Go through the entries below and tally the lines holding "arrow"; please reply with the number only.

---------- Input for this task

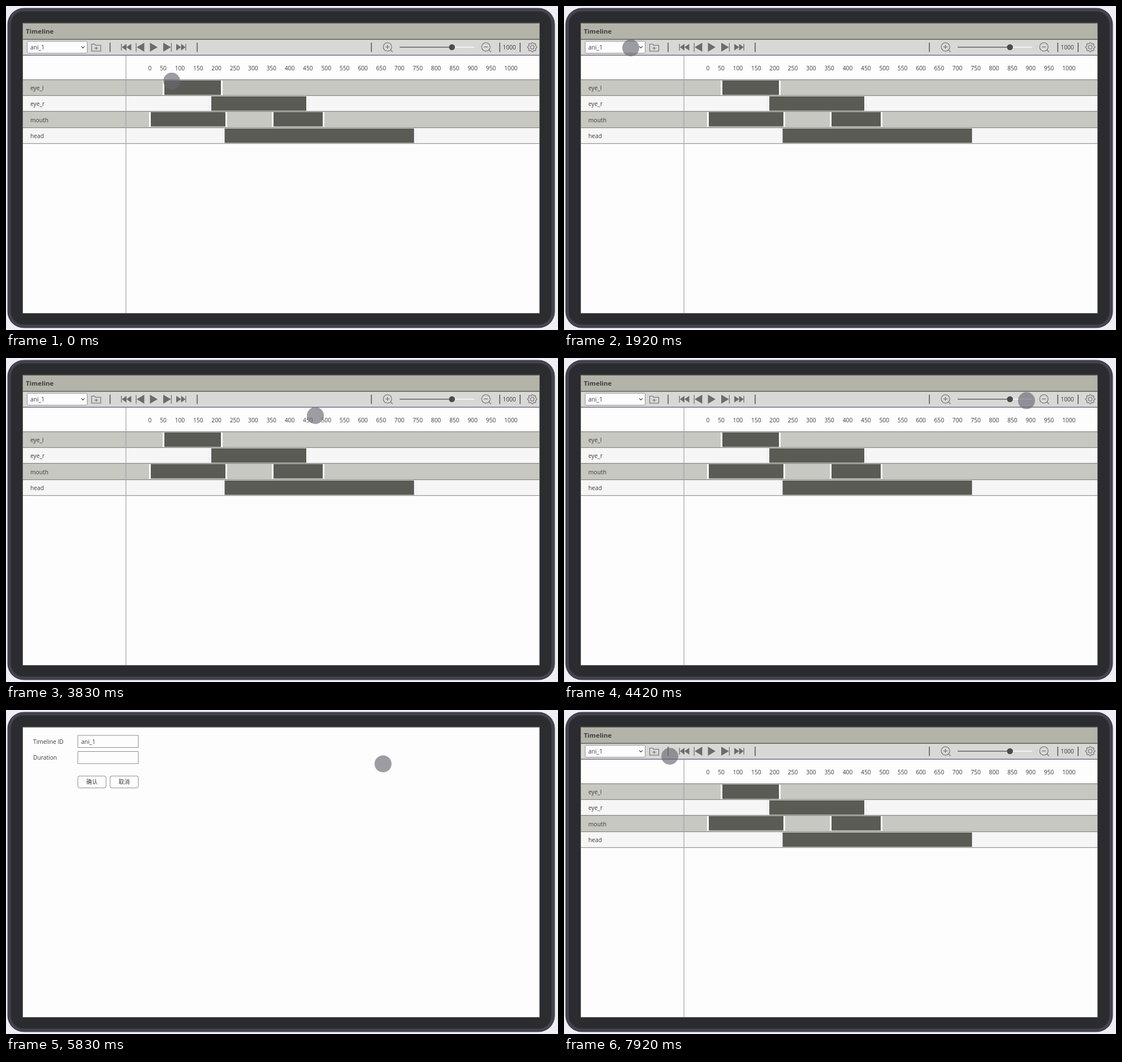
These frames come from a looping animation (976x574 px, 8000 ms). An HTML page with a canvas:

```html
<!DOCTYPE html>
<html lang="en">
<head>
<meta charset="utf-8">
<title>Timeline editor</title>
<style>
  html, body { margin: 0; width: 100%; height: 100%; overflow: hidden; background: #eeeef6; }
  canvas { display: block; width: 976px; height: 574px; }
</style>
</head>
<body>
<canvas id="stage" width="976" height="574"></canvas>
<script>
const ctx = document.getElementById('stage').getContext('2d');
const FONT = '"Open Sans", "Noto Sans", "Noto Sans CJK SC", sans-serif';
const INK = '#3c3c3c', ICON = '#6c6c6a', WHITE = '#fdfdfe';
const STEP = 250 / 3, STEPS = 96;

// Pointer path: [step, x, y]
const PATH = [
  [0, 293, 133], [9, 121, 72], [21, 121, 72], [24, 117, 75], [28, 112, 73],
  [36, 112, 73], [43, 640, 114], [46, 547, 102], [49, 385, 158], [54, 868, 66],
  [56, 853, 70], [59, 900, 53], [61, 936, 60], [62, 928, 67], [64, 930, 74],
  [66, 930, 74], [76, 182, 135], [82, 164, 130], [86, 164, 130], [91, 232, 96],
  [95, 187, 82]
];

function rect(x, y, w, h, color) {
  ctx.fillStyle = color;
  ctx.fillRect(x, y, w, h);
}

function round(x, y, w, h, r, fill, stroke) {
  ctx.beginPath();
  ctx.roundRect(x, y, w, h, r);
  if (fill) { ctx.fillStyle = fill; ctx.fill(); }
  if (stroke) { ctx.strokeStyle = stroke; ctx.lineWidth = 1; ctx.stroke(); }
}

function text(s, x, y, size = 10.25, weight = 400, align = 'left') {
  ctx.font = `${weight} ${size}px ${FONT}`;
  ctx.textAlign = align;
  ctx.fillStyle = INK;
  ctx.fillText(s, x, y);
}

function poly(points, close) {
  ctx.beginPath();
  points.forEach(([x, y]) => ctx.lineTo(x, y));
  if (close) ctx.closePath();
}

function line(points, color = ICON, width = 1.1) {
  poly(points);
  ctx.strokeStyle = color;
  ctx.lineWidth = width;
  ctx.stroke();
}

function disc(x, y, r, color) {
  ctx.beginPath();
  ctx.arc(x, y, r, 0, Math.PI * 2);
  ctx.fillStyle = color;
  ctx.fill();
}

function ring(x, y, r) {
  ctx.beginPath();
  ctx.arc(x, y, r, 0, Math.PI * 2);
  ctx.strokeStyle = ICON;
  ctx.lineWidth = 1.1;
  ctx.stroke();
}

// Triangle from its flat side to its tip
function arrow(base, tip, half) {
  poly([[base, 73 - half], [tip, 73], [base, 73 + half]], true);
  ctx.fillStyle = ICON;
  ctx.fill();
}

function tablet() {
  rect(0, 0, 976, 574, '#eeeef6');
  round(2.5, 3.5, 968, 567, 29, '#42444a');
  round(8.5, 9.5, 956, 555, 23, '#2b2c2f');
  rect(29, 29.5, 915, 515.5, '#62625a');
  rect(30, 31, 913, 513, WHITE);
}

function zoomIcon(x, plus) {
  ring(x, 72.5, 7.5);
  line([[x + 5.4, 77.8], [x + 9, 81.5]]);
  line([[x - 3.5, 72.5], [x + 3.5, 72.5]]);
  if (plus) line([[x, 69], [x, 76]]);
}

function gear(x, y) {
  const pts = [];
  for (let i = 0; i < 32; i++) {
    const r = i % 4 < 2 ? 8.3 : 6.5;
    const a = (i + (i % 2 ? -0.1 : 0.1)) * Math.PI / 16 - Math.PI / 32;
    pts.push([x + r * Math.cos(a), y + r * Math.sin(a)]);
  }
  poly(pts, true);
  ctx.strokeStyle = ICON;
  ctx.lineWidth = 1.1;
  ctx.stroke();
  ring(x, y, 3.2);
}

function toolbar() {
  rect(30, 31, 913, 27, '#b4b3aa');
  rect(30, 58, 913, 2, '#77776f');
  rect(30, 60, 913, 27, '#d8d8d6');
  rect(30, 86.5, 913, 1.5, '#77738a');
  text('Timeline', 35, 49, 11.4, 700);

  round(37.5, 62.5, 106, 21, 1, WHITE, '#96969a');
  text('ani_1', 43, 77);
  line([[133.3, 71.5], [136, 74.3], [138.7, 71.5]], '#444', 1.2);

  poly([[151.5, 67.5], [156.5, 67.5], [158.5, 69.5], [167.5, 69.5], [167.5, 80], [151.5, 80]], true);
  ctx.strokeStyle = ICON;
  ctx.lineWidth = 1.1;
  ctx.stroke();
  line([[156.5, 74.8], [162.5, 74.8]]);
  line([[159.5, 71.8], [159.5, 77.8]]);

  for (const x of [184, 338, 646, 873, 909]) rect(x - 0.7, 65, 1.4, 16.5, '#4a4a4a');

  rect(203.5, 67, 1.3, 12, ICON);
  arrow(213, 205, 6);
  arrow(221.5, 213, 6);
  rect(229.5, 65.5, 1.2, 15.5, ICON);
  arrow(244.5, 231, 8);
  arrow(254.5, 268, 8);
  arrow(278, 291.5, 8);
  rect(291.8, 65.5, 1.2, 15.5, ICON);
  arrow(301, 309.5, 6);
  arrow(309.5, 317.5, 6);
  rect(317.3, 67, 1.3, 12, ICON);

  zoomIcon(674.5, true);
  rect(696, 72.3, 92, 1.4, '#5c5c5c');
  rect(788, 72, 40, 2, '#f3f3f3');
  disc(788.5, 73, 5.3, '#4c4c4c');
  zoomIcon(848.5, false);
  text('1000', 890, 77, 10.25, 400, 'center');
  gear(930.5, 73);
}

function ruler() {
  const digit = 5.85, gap = 14.8;
  let x = 251.5;
  for (let v = 0; v <= 1000; v += 50) {
    const w = String(v).length * digit;
    text(String(v), x + w / 2, 113.5, 10.25, 400, 'center');
    x += w + gap;
  }
}

const TRACKS = [
  ['eye_l', [280, 380]],
  ['eye_r', [363, 531]],
  ['mouth', [256, 388], [473, 560]],
  ['head', [386.5, 721.5]]
];

function tracks() {
  TRACKS.forEach(([name, ...bars], i) => {
    const y = 130.5 + i * 28.4, top = Math.round(y);
    const odd = i % 2;
    rect(30, top, 913, 28, odd ? '#f6f6f7' : '#c7c8c1');
    rect(30, top - 1, 913, 1.2, '#85857d');
    text(name, 43, y + 18.2);
    for (const [a, b] of bars) {
      if (odd) rect(a - 3.5, top + 1, b - a + 7, 26, '#dedee0');
      rect(a - 3, top + 1, b - a + 6, 26, WHITE);
      rect(a, top + 1, b - a, 25.5, '#5b5b55');
    }
  });
  rect(30, 243, 913, 1.2, '#96968e');
  rect(211.5, 88, 1.2, 456, '#a2a2a4');
}

function dropdown(active, alpha) {
  ctx.save();
  ctx.globalAlpha = alpha;
  ctx.shadowColor = 'rgba(0,0,0,.28)';
  ctx.shadowBlur = 7;
  ctx.shadowOffsetY = 2;
  rect(37, 87, 107, 97, WHITE);
  ctx.shadowColor = 'transparent';
  rect(38, 91 + active * 21.6, 105, 21.6, '#e0dfe5');
  for (let i = 0; i < 4; i++) text('ani_' + (i + 1), 43, 105.7 + i * 21.7);
  ctx.restore();
}

function dialog() {
  text('Timeline ID', 48, 59.8);
  text('Duration', 48, 88.3);
  round(127, 45, 107, 21.5, 0, WHITE, '#8c8c8c');
  round(127, 73.5, 107, 21.5, 0, WHITE, '#8c8c8c');
  text('ani_1', 133, 60);
  round(127, 117, 50, 21, 3, WHITE, '#8c8c8c');
  round(184, 117, 50, 21, 3, WHITE, '#8c8c8c');
  text('确认', 152, 131.3, 10, 400, 'center');
  text('取消', 209, 131.3, 10, 400, 'center');
}

function pointer(k) {
  let i = PATH.findIndex(p => p[0] > k);
  if (i < 0) i = PATH.length - 1;
  const [t0, x0, y0] = PATH[i - 1], [t1, x1, y1] = PATH[i];
  const u = Math.min(1, (k - t0) / (t1 - t0));
  const e = u * u * (3 - 2 * u);
  disc(x0 + (x1 - x0) * e, y0 + (y1 - y0) * e, 15, 'rgba(105,104,114,.65)');
}

function draw(k) {
  tablet();
  if (k >= 67 && k < 85) {
    dialog();
  } else {
    toolbar();
    ruler();
    tracks();
    if (k >= 12 && k < 17) dropdown(0, k < 16 ? 1 : 0.4);
    if (k >= 31 && k < 36) dropdown(k > 31 ? 1 : 0, k < 34 ? 1 : k < 35 ? 0.4 : 0);
  }
  pointer(k);
}

const start = performance.now();
function tick(now) {
  const t = Math.max(0, now - start);
  draw(Math.floor((t + 4) / STEP) % STEPS);
  requestAnimationFrame(tick);
}
draw(0);
requestAnimationFrame(tick);
</script>
</body>
</html>
```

--------------------

### Task result
8